In the meantime, Joseph was taken to Egypt and sold to the captain of the guard, Potiphar, as a household slave. Joseph was later falsely accused of attempting to rape Potiphar’s wife and thrown into prison. While in prison, Joseph accurately interpreted the dreams of two of Pharaoh’s servants, who were also incarcerated. Later, Pharaoh had a disturbing dream no one could interpret. One of the servants Joseph had previously helped then suggested to Pharaoh that Joseph could interpret the dream. Joseph was summoned from prison, and he interpreted Pharaoh’s dream in such a powerful way that he was appointed second-in-command over Egypt.

Pharaoh’s dream predicted seven years of famine. During the famine, Joseph’s older brothers came to Egypt to buy food. They did not recognize Joseph, now twenty years older, and he treated them harshly, pretending that he thought they were spies. Joseph kept one brother in prison until the others brought their youngest brother, Benjamin, back to Egypt to prove they were not spies. They brought Benjamin with them on a return trip, and, after a series of twists that included his brothers bowing before him—in fulfillment of Joseph’s dream of long ago—Joseph revealed himself to his brothers. They were shocked, yet soon glad to be reunited. Joseph sent word for the entire family to join them in Egypt until after the famine.

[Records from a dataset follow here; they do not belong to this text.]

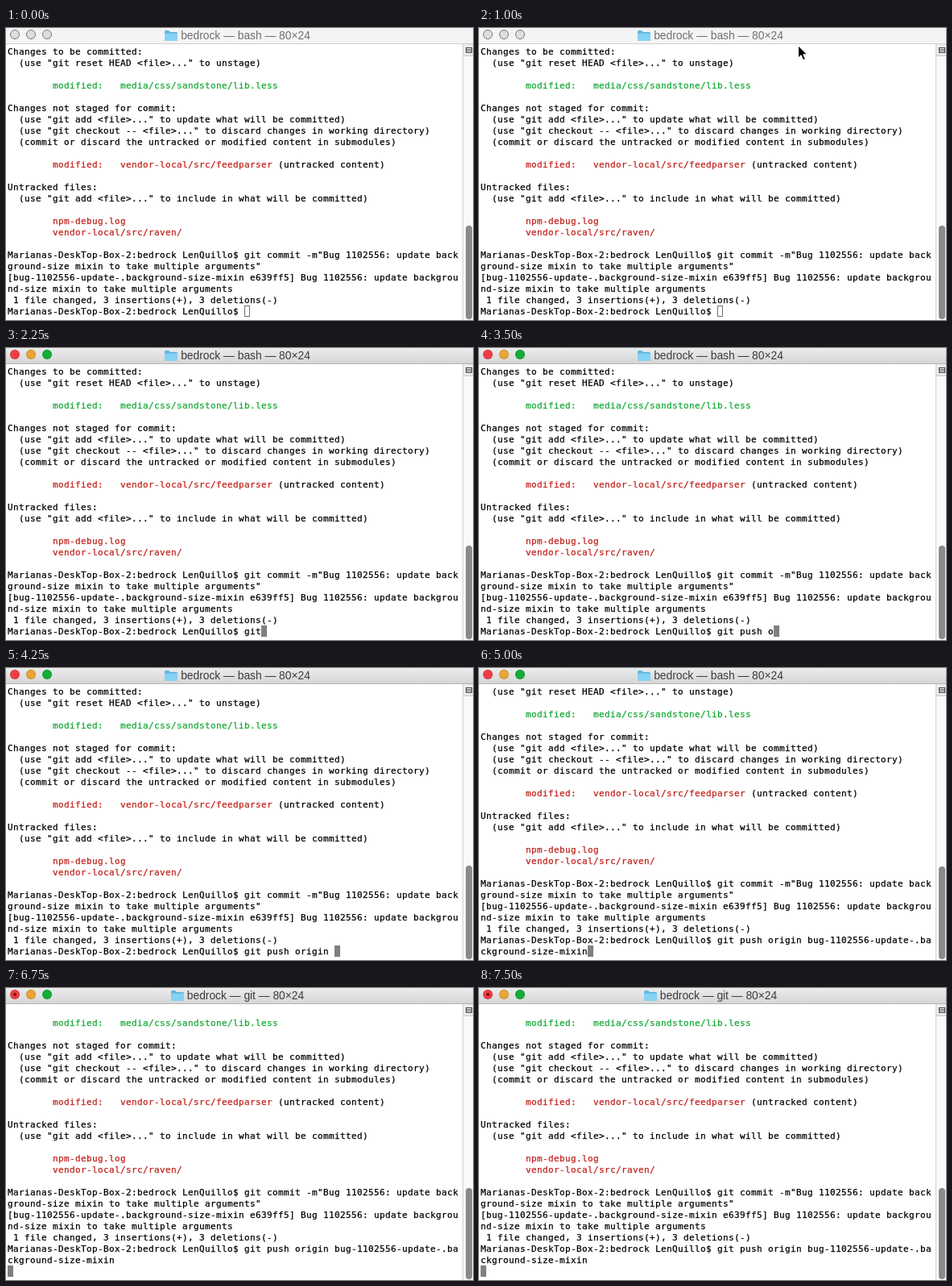
Animation, 580 px wide and 362 px high, one loop 8000 ms. Source, as an HTML page:

```html
<!DOCTYPE html>
<html lang="en">
<head>
<meta charset="utf-8">
<title>Terminal</title>
<style>
  html, body { margin: 0; width: 100%; height: 100%; overflow: hidden; background: #fff; }
  #stage { position: relative; width: 580px; height: 362px; overflow: hidden; background: #fff; }
  #stage div, #stage svg { position: absolute; box-sizing: border-box; }

  #bar { width: 580px; height: 20px; background: linear-gradient(#ececec, #d6d6d6); border-bottom: 1px solid #b4b4b4; }
  .idle #bar { background: #f4f4f4; border-color: #d0d0d0; }
  #title { top: 1px; width: 575px; height: 17px; display: flex; justify-content: center; gap: 4px; white-space: pre;
    font: 13.8px/17px "Liberation Sans", Arial, sans-serif; color: #3c3c3c; }
  #stage #title svg { position: static; flex: none; margin-top: 1px; }
  .idle #title { color: #707070; }
  .light { top: 2px; width: 12px; height: 12px; border-radius: 50%; border: 1px solid #0002; }
  .idle .light { background: #dedede !important; border-color: #777; }
  #dirty { left: 9px; top: 6px; width: 4px; height: 4px; border-radius: 50%; background: #7d0b08; }

  #screen { top: 23px; width: 567px; height: 336px; overflow: hidden; }
  pre { position: absolute; left: 2px; margin: 0; color: #000;
    font: 11px/14px "DejaVu Sans Mono", Menlo, monospace; font-variant-ligatures: none; -webkit-text-stroke: 0.25px; }
  pre b { font-weight: normal; color: #12a834; }
  pre i { font-style: normal; color: #c0221c; }
  #caret { top: 321px; width: 7px; height: 14px; background: #7f7f7f; }
  .idle #caret { background: none; border: 1px solid #707070; }

  #track { left: 567px; top: 20px; width: 13px; height: 342px; border-left: 1px solid #d0d0d0;
    background: linear-gradient(#ececec 14px, #c4c4c4 14px 15px, #fafafa 15px); }
  #split { left: 571px; top: 24px; width: 8px; height: 7px; border: 1px solid #444;
    background: repeating-linear-gradient(#fff 0 1px, #555 1px 2px); }
  #thumb { left: 571px; width: 8px; border-radius: 4px; background: #8a8a8a; }
</style>
</head>
<body>
<div id="stage">
  <div id="screen"><div id="caret"></div><pre id="text"></pre></div>
  <div id="track"></div><div id="split"></div><div id="thumb"></div>
  <div id="bar"></div>
  <div class="light" style="left:5px;background:#f13d45"></div>
  <div class="light" style="left:25px;background:#e9a437"></div>
  <div class="light" style="left:45px;background:#12ad38"></div>
  <div id="dirty"></div>
  <div id="title">
    <svg width="16" height="15"><path d="M0 2.5Q0 1 1.5 1H5l2 2h7.5q1.5 0 1.5 1.5V13q0 1-1 1H1q-1 0-1-1z" fill="#5fb9e2"/><path d="M0 5h16v8q0 1-1 1H1q-1 0-1-1z" fill="#86d2f3"/></svg><span id="name"></span>
  </div>
  <svg id="arrow" width="14" height="21"><path d="M1.5 1v15l3.5-3.3 2.6 6 2.7-1.2-2.6-5.7h4.8z" fill="#000" stroke="#fff"/></svg>
</div>
<script>
const $ = id => document.getElementById(id);
const prompt = 'Marianas-DeskTop-Box-2:bedrock LenQuillo$ ';
const history = `Changes to be committed:
  (use "git reset HEAD &lt;file>..." to unstage)

        <b>modified:   media/css/sandstone/lib.less</b>

Changes not staged for commit:
  (use "git add &lt;file>..." to update what will be committed)
  (use "git checkout -- &lt;file>..." to discard changes in working directory)
  (commit or discard the untracked or modified content in submodules)

        <i>modified:   vendor-local/src/feedparser</i> (untracked content)

Untracked files:
  (use "git add &lt;file>..." to include in what will be committed)

        <i>npm-debug.log</i>
        <i>vendor-local/src/raven/</i>

${prompt}git commit -m"Bug 1102556: update back
ground-size mixin to take multiple arguments"
[bug-1102556-update-.background-size-mixin e639ff5] Bug 1102556: update backgrou
nd-size mixin to take multiple arguments
 1 file changed, 3 insertions(+), 3 deletions(-)
${prompt}`;
const command = 'git push origin bug-1102556-update-.background-size-mixin';

// Each step: [start ms, value]
const typed = [[0, 0], [2250, 3], [2500, 5], [2750, 8], [3500, 10], [3750, 12], [4000, 15], [4250, 16], [5000, command.length]];
const pointer = [[0, null], [250, [487, 284]], [500, [428, 194]], [750, [402, 89]], [1000, [395, 21]], [1500, null]];
const process = [[0, 'bash'], [6250, 'git-remote-https'], [6750, 'git'], [7000, 'git-remote-https'], [7500, 'git']];
const scroll = [[0, 0], [5000, 1], [6000, 2]];
const at = (steps, t) => steps.filter(s => s[0] <= t).pop()[1];

// Fit the font to the 7px character grid
const text = $('text');
text.textContent = '0'.repeat(80);
text.style.letterSpacing = 7 - text.getBoundingClientRect().width / 80 + 'px';

let shown;
function draw(now) {
  const t = Math.floor(now % 8000 / 250) * 250;
  if (t !== shown) {
    shown = t;
    const n = at(typed, t), up = at(scroll, t), pos = at(pointer, t);
    const room = 80 - prompt.length;
    const input = command.slice(0, n);
    const col = up === 2 ? 0 : up ? n - room : prompt.length + n;

    $('stage').className = t < 1250 ? 'idle' : '';
    text.innerHTML = history + input.slice(0, room) + (n > room ? '\n' + input.slice(room) : '');
    text.style.top = -14 * up + 'px';
    $('caret').style.left = 2 + 7 * col + 'px';
    $('name').textContent = `bedrock — ${at(process, t)} — 80×24`;
    $('dirty').hidden = t < 6250;
    const top = [245, 246, 248][up];
    $('thumb').style.top = top + 'px';
    $('thumb').style.height = 361 - top + 'px';
    $('arrow').style.display = pos ? '' : 'none';
    if (pos) {
      $('arrow').style.left = pos[0] + 'px';
      $('arrow').style.top = pos[1] + 'px';
    }
  }
  requestAnimationFrame(() => draw(performance.now()));
}
draw(performance.now());
</script>
</body>
</html>
```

Later, when their father, Jacob, died, Joseph’s brothers feared that Joseph would take revenge against them for their prior treatment of him. They came to Joseph and begged for his forgiveness, appealing to a request their father had made before he died (Genesis 50:16–17) Joseph wept when he heard their appeal. Revenge was the last thing on his mind. Joseph said to them, “Don’t be afraid. Am I in the place of God? You intended to harm me, but God intended it for good to accomplish what is now being done, the saving of many lives” (Genesis 50:19–20).

In the story of Joseph and his brothers, we see the themes of forgiveness, the father-son bond, sibling rivalry, brotherly love, God’s sovereignty, and God’s greater good in times of suffering. Just like Joseph, we are called to forgive those who have offended us and see life’s experiences as part of God’s plan to help us serve others.

Leave a Reply